An investigation by the Alzheimer’s Society has traced that the NHS is treating as much as 279,000 people with dementia who live in care homes like the second class citizens. The society is constantly contacting the Government to put an end to this unfair and evil practice and also to make sure that GP practices do not charge to deliver a primary care service. The GPs are acting outside the contract in case they charge care homes for a visit to provide primary care. However, they are permitted to charge on the non primary care, like a hospital style ward round for inspecting all patients, but only if it has been agreed in a separate contract between the care home and the GP practice.
The report that is based on the survey of three hundred care homes and information provided by the people that are affected by dementia also states that the NHS is not providing proper and timely access for vital services. The report details a lot of cases where the sufferers faced long waits for services that includes:
A patient who is waiting for close to eight weeks to have a mental health referral, in spite of being identified as at risk of suicide.
One dementia sufferer who is waiting for close to a year for physiotherapy post surgery.
One care home resident affected with dementia is being prescribed pain relief via phone for broken collar bone.
The authors have stated that they have discovered that the vital NHS services, like the continence supplies and assessments are being provided on an inconsistent basis and whenever it is convenient for the NHS and not when it is actually needed by dementia sufferers.
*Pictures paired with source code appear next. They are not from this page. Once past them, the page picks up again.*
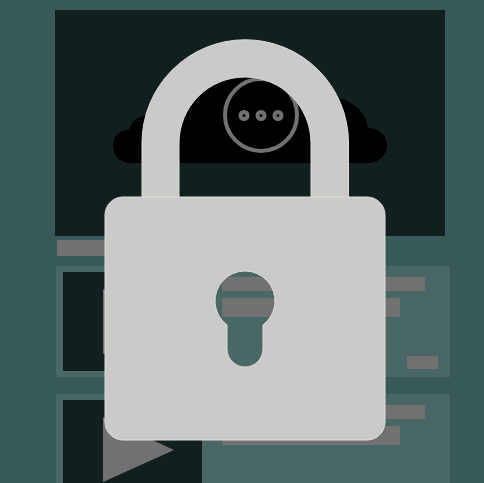
<!DOCTYPE html>
<html lang="en">
<head>
<meta charset="utf-8">
<title>Locked video page</title>
<style>
:root {
  --page: #375a58;
  --card: #496765;
  --screen: #111f1e;
  --cloud: #000;
  --grey: #717171;
  --lock: #cbcac8;
  --lock-edge: #deddda;
}
html, body { margin: 0; overflow: hidden; background: var(--page); }
svg { display: block; width: 484px; height: 483px; }
.page { fill: var(--page); }
.card { fill: var(--card); }
.screen { fill: var(--screen); }
.cloud { fill: var(--cloud); }
.grey { fill: var(--grey); }
.ring { fill: none; stroke: var(--grey); stroke-width: 4; }
.lock { fill: var(--lock); stroke: var(--lock-edge); stroke-width: 1; }
</style>
</head>
<body>
<svg viewBox="0 0 484 483" role="img" aria-label="Padlock over a video page with a cloud and a list of clips">
  <defs>
    <g id="video-card">
      <rect class="card" x="56" y="266" width="394" height="111"/>
      <rect class="screen" x="63" y="272" width="139" height="99"/>
      <polygon class="grey" points="103,289 174,322 103,354"/>
      <rect class="grey" x="222" y="277" width="203" height="14"/>
      <rect class="grey" x="222" y="298" width="178" height="19"/>
      <rect class="grey" x="407" y="356" width="31" height="13"/>
    </g>
  </defs>

  <rect class="page" width="484" height="483"/>

  <g id="player">
    <rect class="screen" x="55" y="10" width="390" height="226"/>
    <path class="cloud" d="M131 163C119 163 113 155 113 146C113 137 119 130 129 130C131 122 137 117 146 115C160 100 172 102 180 104C190 82 212 68 245 68C276 68 300 80 311 98C338 92 365 104 368 128C380 128 387 136 387 145C387 155 379 163 368 163Z"/>
    <circle class="ring" cx="261" cy="115" r="36"/>
    <g id="dots">
      <circle class="ring" cx="244" cy="115.500" r="3.500"/>
      <circle class="ring" cx="261" cy="115.500" r="3.500"/>
      <circle class="ring" cx="278" cy="115.500" r="3.500"/>
    </g>
    <rect class="grey" x="57" y="240" width="120" height="16"/>
  </g>

  <g id="video-list">
    <use href="#video-card"/>
    <use href="#video-card" y="128"/>
  </g>

  <g id="padlock">
    <path class="lock" d="M142 198V143A103 103 0 0 1 348.500 143V198H311V143A66 66 0 0 0 179 143V198Z"/>
    <path class="lock" fill-rule="evenodd" d="M123 197H367A18 18 0 0 1 385 215V422A18 18 0 0 1 367 440H123A18 18 0 0 1 105 422V215A18 18 0 0 1 123 197ZM227 325V349A18 18 0 0 0 263 349V325A30 30 0 1 0 227 325Z"/>
  </g>
</svg>
</body>
</html>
They went on to add that paying for services, which should be free on the NHS, is not fair on cash-strapped people with dementia.